What is multiprocessing?

Multiprocessing is an umbrella term used to describe multiple CPUs working together either as part of a single computer system or distributed across multiple systems/devices. In most modern computers/servers/networks multiprocessing can take several forms including Symmetric Multiprocessing (SMP), where two or more CPUs share access to RAM and other resources; Asymmetric Multiprocessing (AMP), where one or more processors act as masters and delegate tasks to subordinate processors; and Massively Parallel Processing (MPP), where multiple processors cooperate to perform complex computational tasks quickly over vast amounts of data.

What is superscalar architecture?

Superscalar architecture refers to high-performance CPUs which are capable of executing more than one instruction at the same time - this allows them to increase performance by allowing multiple instructions to be executed simultaneously rather than sequentially as they would have been in previous generations, thus reducing latency and increasing throughput by utilizing idle execution units when necessary. By doing so, superscalar architectures make more efficient use of available processor resources resulting in faster processing speeds compared even with higher clocked predecessors.

What are microprocessors?

A microprocessor is essentially a die-shrunk version of a full-sized processor designed for smaller devices such as embedded systems, PDAs, cell phones, etc. where power consumption and physical size are two major factors. Microprocessors usually utilize simpler architectures than their larger counterparts in order to reduce cost & complexity whilst still offering comparable performance for their intended purpose.

How does virtualization work?

Virtualization technology allows a computer system’s hardware resources (such as CPU cores, memory etc.) to be divided into different “virtual” machines which each run its own operating system independently from other VMs – this makes it possible for multiple users/applications within an organization or household to make use of one physical machine’s resources without affecting each other since each VM operates completely separate from every other VM running on the same machine with its own dedicated subset of available hardware resources accordingly. This makes virtualization very useful in saving both space & power whilst also allowing more efficient utilization of existing hardware due to reduced duplication between machines/devices.

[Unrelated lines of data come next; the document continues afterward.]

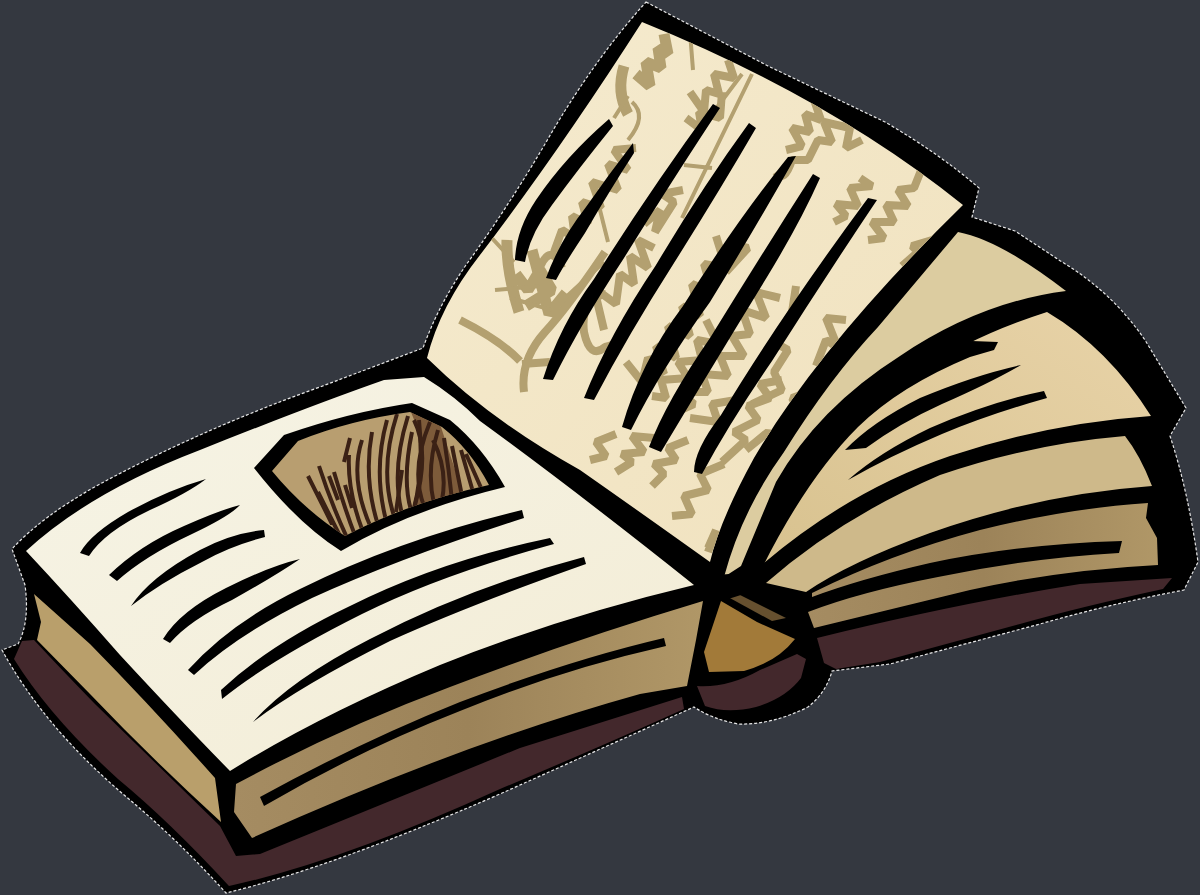
<!DOCTYPE html>
<html lang="en">
<head>
<meta charset="utf-8">
<title>Open book</title>
<style>
:root{--backdrop:#343840;--ink:#000;--cover:#43282c;--page:#f4efdb;--leaf:#f2e6c6;--scrawl:#b3a070;--edge:#a1885f;--edge-light:#b99f6b;--spine:#a27a39;--spine-dark:#66502f;--plate:#b89e70;--grain:#3b2115;--rim:#e6e6e6}
html,body{margin:0;width:1200px;height:895px;overflow:hidden;background:var(--backdrop)}
svg{display:block}
.ink{fill:var(--ink)}
.rim{fill:none;stroke:var(--rim);stroke-width:1.2;stroke-dasharray:3 2}
.cover{fill:var(--cover)}
.scrawl{fill:none;stroke:var(--scrawl);stroke-width:8;stroke-linejoin:bevel}
.scrawl .fine{stroke-width:4}
.scrawl .bold{stroke-width:11}
.grain{fill:none;stroke:var(--grain);stroke-width:4}
</style>
</head>
<body>
<svg width="1200" height="895" viewBox="0 0 1200 895" role="img" aria-label="Open old book with handwritten pages">
<defs>
<linearGradient id="leaf-tone" x1="0" y1="0" x2="1" y2="1"><stop offset="0" stop-color="#f5ebcf"/><stop offset="1" stop-color="#f0e1bd"/></linearGradient>
<linearGradient id="page-tone" x1="0" y1="0" x2="1" y2="1"><stop offset="0" stop-color="#f6f4e6"/><stop offset="1" stop-color="#f3ecd5"/></linearGradient>
<linearGradient id="fan-tone" x1="0" y1="1" x2="1" y2="0"><stop offset="0" stop-color="#d8c28f"/><stop offset="1" stop-color="#e8d3a8"/></linearGradient>
<linearGradient id="edge-tone"><stop offset="0" stop-color="#a58c62"/><stop offset=".5" stop-color="#9c8359"/><stop offset="1" stop-color="#b09767"/></linearGradient>
<path id="book-outline" d="M646 2L768 66L885 122Q940 154 979 188L972 217L1015 231L1062 262Q1112 292 1145 340L1186 408L1170 436Q1188 490 1198 562L1184 590Q1110 604 1040 624L890 664L832 671Q826 693 808 707Q772 725 738 724Q712 719 694 707L500 794Q330 868 226 893Q180 842 130 800Q45 729 2 650L18 644Q30 622 25 585L12 549Q42 516 100 484Q200 430 320 387L423 348Q438 306 466 265Q508 207 545 144Q592 62 646 2Z"/>
<clipPath id="plate-clip"><path d="M272 471L298 441Q350 420 410 412L442 427Q470 449 489 485Q410 502 345 536Q304 510 272 471Z"/></clipPath>
<clipPath id="leaf-clip"><path d="M642 22Q830 98 963 205Q820 345 754 458Q720 520 710 562Q640 512 580 470Q490 420 427 358Q440 306 480 255Q560 150 642 22Z"/></clipPath>
</defs>

<rect width="1200" height="895" fill="var(--backdrop)"/>
<use href="#book-outline" class="ink"/>
<use href="#book-outline" class="rim"/>

<g id="covers" class="cover">
<path d="M22 641L34 640Q60 668 95 704L220 826L236 856L260 854Q400 797 520 748L682 697L684 709Q600 747 500 789Q340 862 229 886Q170 822 118 779Q50 717 14 659Z"/>
<path d="M817 638Q960 603 1080 584L1172 578L1163 589Q1080 607 1020 624L880 662L836 669L824 663Z"/>
<path d="M697 686Q728 688 760 670L797 654L806 659L801 678Q786 698 756 707Q727 714 705 706Z"/>
</g>

<g id="left-block">
<path id="left-page" fill="url(#page-tone)" d="M26 551Q90 492 200 450Q310 406 384 380L424 377Q455 396 480 421Q580 494 694 585Q560 617 440 665Q320 715 230 771Q180 720 120 655Q70 598 26 551Z"/>
<path id="left-side" fill="var(--edge-light)" d="M34 594L90 644Q150 705 215 778L221 822Q150 757 90 694L37 640L41 622Z"/>
<path id="front-edge" fill="url(#edge-tone)" d="M236 784Q340 728 450 687Q570 641 703 601L696 640L687 686L640 694Q460 744 252 838L234 812Z"/>
<path class="ink" d="M260 797Q360 742 460 702Q570 660 664 638L666 646Q560 670 460 711Q360 750 264 806Z"/>
</g>

<g id="plate">
<path class="ink" d="M254 468L284 435Q350 412 412 403L450 420Q482 446 505 487Q410 510 341 551Q298 524 254 468Z"/>
<g clip-path="url(#plate-clip)">
<rect x="254" y="403" width="252" height="150" fill="var(--plate)"/>
<path fill="#6a4428" d="M410 410L440 424L463 494L412 512Q430 450 410 410Z" opacity=".75"/>
<path class="grain" d="M308 476L332 524M318 492L340 536M319 466Q332 506 349 542M334 472Q345 510 356 538M338 500L329 476M349 455Q347 490 363 532M362 440Q349 480 372 530M372 432Q363 480 379 528M387 420Q373 470 386 520M397 414Q379 470 394 516M408 416Q391 470 402 514M412 432Q402 480 411 510M419 420Q424 470 414 508M430 422Q410 470 424 506M438 430Q426 470 434 504M433 440Q448 470 442 500M444 438Q449 470 452 500M452 446L462 496M461 450L473 492M466 454L482 490M350 438L344 462M345 485L352 508"/>
<path class="grain" stroke-width="8" d="M414 420Q430 452 415 505M402 470L396 512"/>
</g>
</g>

<g id="left-lines" class="ink">
<path d="M80 553Q90 534 128 512Q168 490 206 479Q188 493 150 510Q104 532 89 556Z"/>
<path d="M109 575Q140 545 184 526Q220 510 240 505Q230 516 192 534Q145 556 117 581Z"/>
<path d="M131 606Q150 577 200 550Q232 533 264 530L265 537Q230 546 202 562Q160 583 131 606Z"/>
<path d="M163 639Q180 611 226 588Q270 566 300 559Q275 576 232 600Q190 620 170 643Z"/>
<path d="M188 670Q230 623 300 589Q400 539 522 510L524 518Q400 558 312 598Q238 634 194 675Z"/>
<path d="M221 690Q270 644 350 606Q440 561 550 538L554 544Q440 575 362 614Q270 660 222 699Z"/>
<path d="M253 722Q290 680 370 639Q470 587 584 557L586 564Q470 605 390 641Q300 686 253 722Z"/>
</g>

<g id="standing-leaf">
<path fill="url(#leaf-tone)" d="M642 22Q830 98 963 205Q820 345 754 458Q720 520 710 562Q640 512 580 470Q490 420 427 358Q440 306 480 255Q560 150 642 22Z"/>
<g class="scrawl" clip-path="url(#leaf-clip)">
<path class="bold" d="M624 66Q616 92 628 114M636 74L650 86L646 62L661 68L658 48L668 54L664 34"/>
<path class="fine" d="M690 32L693 70M614 118L628 96M752 74L682 218M700 130L742 74M600 210L608 242M684 165L712 168M628 140Q648 116 632 102"/>
<path d="M690 92L704 112L706 90L719 94L714 74L734 78L728 60M686 118L702 130L699 112L720 118L722 92"/>
<path d="M786 150L802 146L792 128L810 132L805 114L821 120L814 100M776 172Q784 184 792 160L808 160L818 140L832 142L824 122L850 128L846 148L862 140"/>
<path d="M834 222L846 216L836 204L858 206L850 188L872 186L860 178M868 240L884 238L872 222L894 222L886 205L908 206L898 190L914 188L922 168M902 266L918 252L912 246L932 240L948 232"/>
<path class="bold" d="M507 240Q506 270 519 312M526 306L552 290L540 270L528 290L516 274M532 250L549 314L566 293"/>
<path class="fine" d="M490 236L514 262M495 290L540 286M510 298L552 310M565 298L604 262"/>
<path d="M554 252L562 230L575 238L572 216L588 224L582 202L601 208L592 182L618 190L608 164L628 170L614 150L636 148M538 272Q550 240 562 268"/>
<path d="M460 320Q500 340 520 361M524 392Q520 360 545 332Q568 307 605 252M522 364L550 362"/>
<path d="M606 294Q580 298 584 332Q590 360 605 347Q625 343 626 322M604 330L594 288L616 304L620 274L634 284L630 256L648 268L638 240L654 248M644 224L660 210L655 232L674 202L662 194L683 190"/>
<path d="M626 362L642 382L648 358L664 374L656 346L676 358L668 326L690 336L682 306L700 316L692 284L712 292L704 264L726 268L716 236M652 396L666 398L661 380L688 378L678 362L702 360L697 340L718 344L706 320M726 272L748 248L730 244"/>
<path d="M676 412L694 404L680 392L708 392L702 374L728 376L720 356L744 356L732 336L750 334L742 310L766 318L756 292L780 298M590 460L606 456L596 442L616 434M690 418L718 422L712 404L736 400"/>
<path d="M616 472L632 462L622 454L644 452L632 436L654 438M652 486L664 474L654 464L676 460L668 448L688 440M672 516L692 514L684 496L708 490L700 474L724 464M722 462L746 440L734 432L758 420L748 406L770 398L760 384L782 380"/>
<path d="M752 404L782 390L774 372L788 350L774 342L792 312L796 286M816 366L826 340L838 348L826 318L846 320M708 548L716 530L708 552M746 450L768 432L778 444M784 420L800 412L792 398L820 388"/>
</g>
<g id="leaf-lines" class="ink">
<path d="M515 260Q516 230 536 200Q565 157 609 119L613 126Q579 168 552 205Q530 234 525 262Z"/>
<path d="M546 278Q560 240 586 207Q609 174 633 143L634 153Q610 190 585 233Q565 263 556 280Z"/>
<path d="M543 379Q560 325 594 279Q650 190 713 104L720 108Q675 176 624 258Q580 325 553 380Z"/>
<path d="M584 398Q609 335 656 265Q703 186 749 123L756 128Q720 190 674 263Q628 335 594 400Z"/>
<path d="M622 427Q640 363 683 306Q735 223 788 157L796 156Q756 227 710 302Q660 371 631 430Z"/>
<path d="M649 447Q667 400 710 338Q763 252 813 174L820 178Q800 223 767 277Q710 370 661 452Z"/>
<path d="M694 472Q694 450 721 415Q780 317 868 198L877 200Q824 279 772 361Q730 422 702 474Z"/>
</g>
</g>

<g id="fanned-leaves">
<path fill="#dccca0" d="M958 232Q1000 240 1066 291Q980 302 900 356Q818 408 776 482L741 566L724 577Q742 510 784 452Q830 378 878 327Z"/>
<path fill="url(#fan-tone)" d="M1047 312Q1108 348 1151 416Q1050 423 950 456Q850 490 764 563Q790 500 842 442Q910 356 1047 312Z"/>
<path fill="#ceb98a" d="M1125 436Q1140 455 1152 486Q1040 494 930 533Q850 562 806 592L766 583Q840 518 940 475Q1030 444 1125 436Z"/>
<path fill="url(#edge-tone)" d="M812 593Q890 554 980 530Q1070 508 1148 503L1146 518L1157 538L1158 565Q1060 570 970 590L814 628L808 612Q860 592 938 577Q1030 558 1119 553L1122 541Q1020 544 930 563Q860 579 812 597Z"/>
<path class="ink" d="M742 570Q780 480 850 412Q905 360 972 341L998 342L994 350L970 357Q900 386 858 427Q805 480 758 576Z"/>
<path class="ink" d="M845 450Q872 422 920 398Q975 375 1021 365Q990 383 942 404Q900 423 866 448Z"/>
<path class="ink" d="M848 480Q880 452 930 428Q990 402 1044 391L1047 398Q990 414 942 434Q890 456 848 480Z"/>
</g>

<g id="spine">
<path fill="var(--spine)" d="M721 601L757 622L795 639Q777 662 744 671L709 672L704 652Z"/>
<path fill="var(--spine-dark)" d="M728 597L738 594L786 618L772 621Z"/>
<path class="ink" d="M700 576L730 574L812 598L806 614L784 606L744 594L722 601Z"/>
</g>
</svg>
</body>
</html>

coming coming
Starting at
List Price
Est Value
Est Value:
List Price
Est Value (Estimated Value)
List Price is Lenovo’s estimate of product value based on the industry data, including the prices at which first and third-party retailers and etailers have offered or valued the same or comparable products. Third-party reseller data may not be based on actual sales.
Estimated value is Lenovo’s estimate of product value based on industry data, including the prices at which Lenovo and/or third-party retailers and e-tailers have offered or valued the same or comparable products. Third-party data may not be based on actual sales.
Learn More
See More
See Less
View {0} Model
View {0} Models
Delivery options for {0}
Part Number
See More
See Less
Great choice!
You may compare up to 4 products per product category (laptops, desktops, etc). Please de-select one to add another.
View Your Comparisons
Add To Cart
Add To Cart
We're sorry,
Products are temporarily unavailable.
Continue Shopping
Learn More
Coming Soon
Featured Product
Featured Products
Oops! No results found. Visit the categories above to find your product.

Seasonal Sales & FAQ's

open in new tab
© 2024 Lenovo. All rights reserved.
© {year} Lenovo. All rights reserved.
Compare  ()